Published April 19th, 2013 in Eat for Health

by Tammera J. Karr, PhD, BCHN, BCIH

Politicians and world leaders have used food sources to manipulate populations leading to wide spread famine and population control for centuries. For the history buffs check out the book “Taste of War” by Lizzie Collingham.

We are at a crossroads in history with food. For the first time we have gone from selective breeding and hybridization to Genetic Engineering. This has been done under the belief “we can feed the world through science” The most impressive advance in agriculture was the advent of fertilizer that allowed for more nitrogen to be available than what was naturally occurring from nature. This advance allowed for more to be fed from smaller areas of land, until this time the farmland/population balance could only advance so far due to soil health. Think back to farming events that led up to the great dust bowl, and the understanding of crop rotation for soil health.
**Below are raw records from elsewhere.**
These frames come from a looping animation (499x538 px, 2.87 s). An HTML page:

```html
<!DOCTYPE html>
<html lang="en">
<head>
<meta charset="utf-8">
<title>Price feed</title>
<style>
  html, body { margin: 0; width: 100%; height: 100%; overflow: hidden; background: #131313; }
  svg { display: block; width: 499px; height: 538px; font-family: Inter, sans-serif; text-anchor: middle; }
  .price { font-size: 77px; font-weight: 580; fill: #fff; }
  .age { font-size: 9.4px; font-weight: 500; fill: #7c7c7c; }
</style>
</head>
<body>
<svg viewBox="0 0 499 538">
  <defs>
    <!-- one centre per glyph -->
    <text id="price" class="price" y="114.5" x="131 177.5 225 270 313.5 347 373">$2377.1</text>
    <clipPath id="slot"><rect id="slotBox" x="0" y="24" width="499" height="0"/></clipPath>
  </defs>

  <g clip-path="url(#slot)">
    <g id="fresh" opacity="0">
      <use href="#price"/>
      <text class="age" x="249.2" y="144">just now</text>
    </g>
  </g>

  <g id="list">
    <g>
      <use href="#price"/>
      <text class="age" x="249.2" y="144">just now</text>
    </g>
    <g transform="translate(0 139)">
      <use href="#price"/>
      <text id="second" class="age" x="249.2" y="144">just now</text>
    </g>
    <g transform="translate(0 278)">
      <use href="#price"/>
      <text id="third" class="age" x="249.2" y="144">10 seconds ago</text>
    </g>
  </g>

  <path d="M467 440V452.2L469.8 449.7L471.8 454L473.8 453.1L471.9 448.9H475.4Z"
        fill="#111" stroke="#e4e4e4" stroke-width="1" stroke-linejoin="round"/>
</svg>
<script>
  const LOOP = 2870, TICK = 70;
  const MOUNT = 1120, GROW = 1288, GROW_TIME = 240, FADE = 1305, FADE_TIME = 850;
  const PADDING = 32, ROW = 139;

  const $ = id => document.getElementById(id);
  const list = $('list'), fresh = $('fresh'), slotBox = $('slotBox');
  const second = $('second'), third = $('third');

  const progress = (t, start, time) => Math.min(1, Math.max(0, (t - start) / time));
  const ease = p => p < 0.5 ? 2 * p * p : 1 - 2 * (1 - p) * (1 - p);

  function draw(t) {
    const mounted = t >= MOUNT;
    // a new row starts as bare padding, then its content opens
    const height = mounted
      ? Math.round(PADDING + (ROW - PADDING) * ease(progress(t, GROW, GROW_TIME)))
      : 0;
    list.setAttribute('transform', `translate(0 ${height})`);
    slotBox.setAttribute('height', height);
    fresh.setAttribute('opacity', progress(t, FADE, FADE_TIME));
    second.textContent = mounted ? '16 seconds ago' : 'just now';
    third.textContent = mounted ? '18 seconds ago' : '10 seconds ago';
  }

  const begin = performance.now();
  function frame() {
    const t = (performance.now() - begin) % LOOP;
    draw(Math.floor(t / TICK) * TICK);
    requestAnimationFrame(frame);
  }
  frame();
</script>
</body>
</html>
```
Our cross road today is the battle over genetic modification/engineering food labeling, not over the development, sale or use. I personally believe I have the right to make food purchase based on my beliefs, one of those is the importance of buying local produce and fruits, keeping more of my moneys here at home. The other is my ideological concerns over messing in Gods cookie jar – DNA and RNA manipulation for profit.

Currently we have Oregon HB 2175 & 2532 in the works that would require the labeling of GMO foods sold in Oregon.
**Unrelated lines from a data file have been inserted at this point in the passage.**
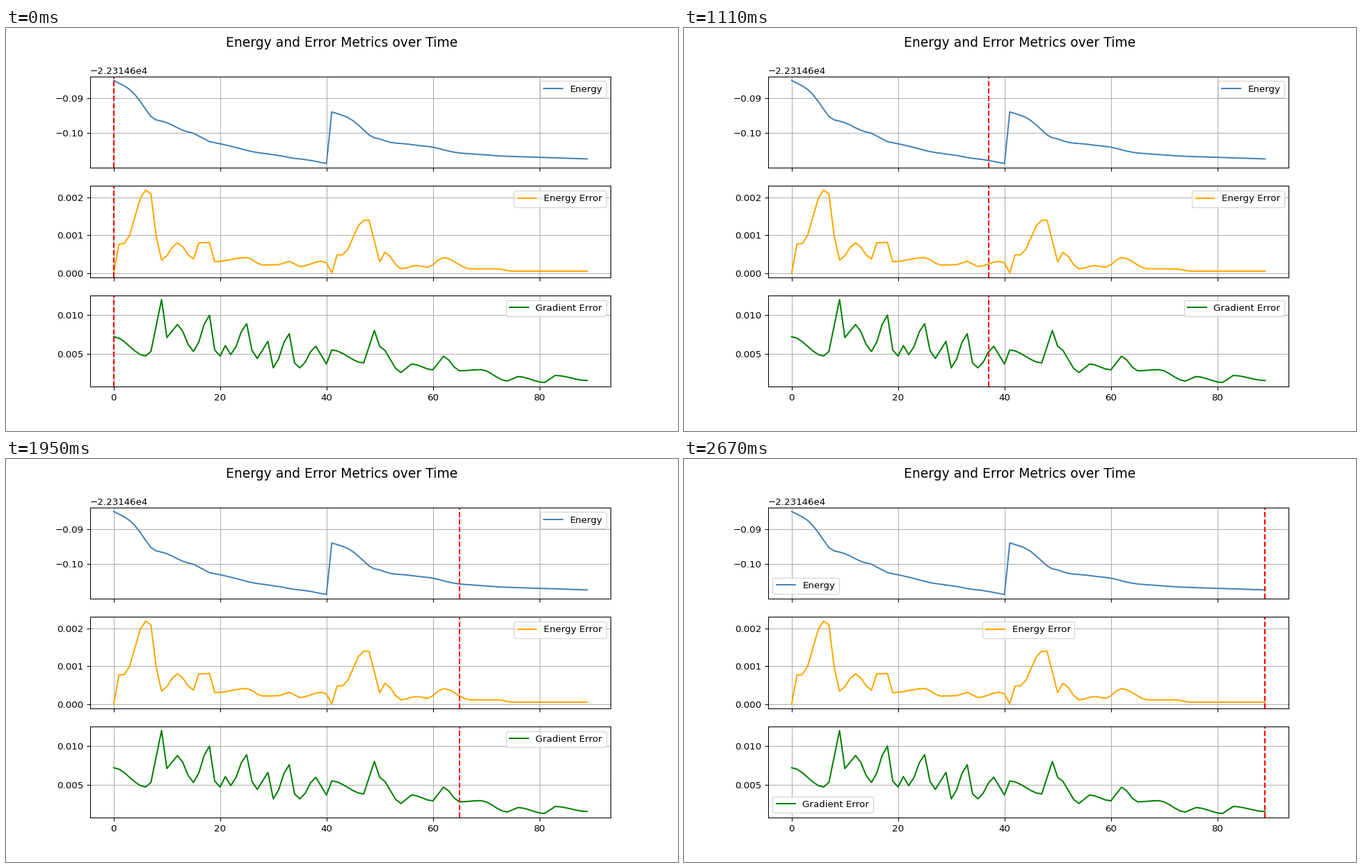
A matplotlib script for the animation above (2700 ms loop, 966x580 px).

```python
import numpy as np
import matplotlib.pyplot as plt
from matplotlib.animation import FuncAnimation

STEPS = 90
INTERVAL = 30  # ms
RESTART = 41  # step at which the second run begins

plt.rcParams["font.family"] = "DejaVu Sans"
steps = np.arange(STEPS)


def eased(knots):
    """Smoothstep from one turning point (step, height) to the next."""
    x, y = np.array(knots).T
    i = np.clip(np.searchsorted(x, steps, side="right") - 1, 0, len(x) - 2)
    u = (steps - x[i]) / (x[i + 1] - x[i])
    return y[i] + (y[i + 1] - y[i]) * u * u * (3 - 2 * u)


# Turning points of both error curves, heights in 1e-5
energy_error = 1e-5 * eased([
    (0, 0), (1, 77), (2, 78), (6, 220), (7, 210), (8, 97), (9, 34),
    (12, 80), (15, 37), (16, 80), (18, 81), (19, 30), (25, 41), (28, 21),
    (31, 22), (33, 31), (35, 17), (39, 31), (40, 27),
    (41, 0), (42, 48), (43, 48), (47, 140), (48, 140), (50, 30), (51, 55),
    (54, 11), (57, 20), (59, 15), (62, 41), (67, 11), (72, 11), (75, 5),
    (89, 5)])

gradient_error = 1e-5 * eased([
    (0, 724), (6, 476), (7, 534), (9, 1203), (10, 713), (12, 882),
    (15, 534), (18, 1002), (19, 552), (20, 476), (21, 610), (22, 494),
    (25, 892), (26, 547), (27, 444), (29, 664), (30, 323), (33, 763),
    (34, 386), (35, 323), (38, 601), (40, 373), (41, 554), (47, 386),
    (49, 805), (50, 601), (54, 263), (56, 373), (60, 297), (62, 473),
    (65, 285), (69, 300), (74, 153), (76, 211), (81, 134), (83, 225),
    (89, 160)])

# Each step lowers the energy by its error; the second run starts afresh
energy = -22314.6 - np.concatenate([
    0.0850 + np.cumsum(energy_error[:RESTART]),
    0.0940 + np.cumsum(energy_error[RESTART:])])

fig, axes = plt.subplots(3, 1, sharex=True, figsize=(10, 6.0042), dpi=96.6)
fig.suptitle("Energy and Error Metrics over Time", fontsize=14)

series = [
    (energy, "Energy", "steelblue"),
    (energy_error, "Energy Error", "orange"),
    (gradient_error, "Gradient Error", "green"),
]
cursors = []
for ax, (values, label, color) in zip(axes, series):
    ax.plot(steps, values, color=color, label=label)
    ax.grid(True)
    # "best" moves the legend away once the cursor reaches it
    ax.legend(loc="best")
    cursors.append(ax.axvline(0, color="red", linestyle="--"))


def update(step):
    for cursor in cursors:
        cursor.set_xdata([step, step])
    return cursors


anim = FuncAnimation(fig, update, frames=STEPS, interval=INTERVAL,
                     repeat=True, repeat_delay=0, blit=False)
plt.show()
```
While some may feel this is a small issue, I ask you to think further. What happens when squash, tomato, and potatoes from GE sources escape into non GE crops? How do you feel about receiving your vaccines through your potatoes? Won’t happen the experts say – ya right I have a bridge for sale too.

In fact it already has with squash, potatoes and tomatoes, the loss of native, heirloom and the most important part fertile food crops will be devastating on local economies, food stores, populations and health. The potatoes was an easy convert to carrying cholera vaccine, they are working out the kinks in transportation methods now. Tomatoes were GE to carry antibiotics and the FDA halted the sales, but it is being revisited, GE squash fled the field along with rice quickly after its first planting.

Additionally Monsanto is busy in Washington as we speak; a Continuing Resolution (CR) for the big Appropriations funding bill (H.R. 933) is being debated in the Senate. Sen. Barbara Mikulski, has included a dangerous GMO rider that has no place in a funding bill. Fortunately, Senator Tester, Senators Boxer, Gillibrand, and Leahy, have introduced amendment #74 to strike the dangerous rider from the CR. Tell your member of Congress to support the Tester amendment and dump the dangerous biotech rider.

“…Government scientists have stated that the artificial insertion of DNA into plants, a technique unique to genetic engineering, can cause a variety of significant problems with plant foods. Such genetic engineering can increase the levels of known toxicants in foods and introduce new toxicants and health concerns…

Genetic engineering of plants and animals often causes unintended consequences. Manipulating genes and inserting them into organisms is an imprecise process. The results are not always predictable or controllable, and they can lead to adverse health or environmental consequences…

(f) Fifty countries—including the European Union member states, Japan and other key U.S. trading partners—have laws mandating disclosure of genetically engineered foods. No international agreements prohibit the mandatory identification of foods produced through genetic engineering. …

In addition, 26 years of research and 19 years of commercialization reveal that GE has failed to significantly increase U.S. crop yields. The actual accomplishments of GE have been to make farmers buy more pesticides and to drive up the price of patented seeds.

Current FDA policy is that genetically engineered foods do not need to be labeled, arguing genetically engineered foods are “substantially equivalent” to non-GE foods.

To Your Right to Know and Taking Back Control of your Health


Genetically modified foods: safety, risks and public concerns—a review

Genetically modified food: What are the pros and cons?

Category: Eat for Health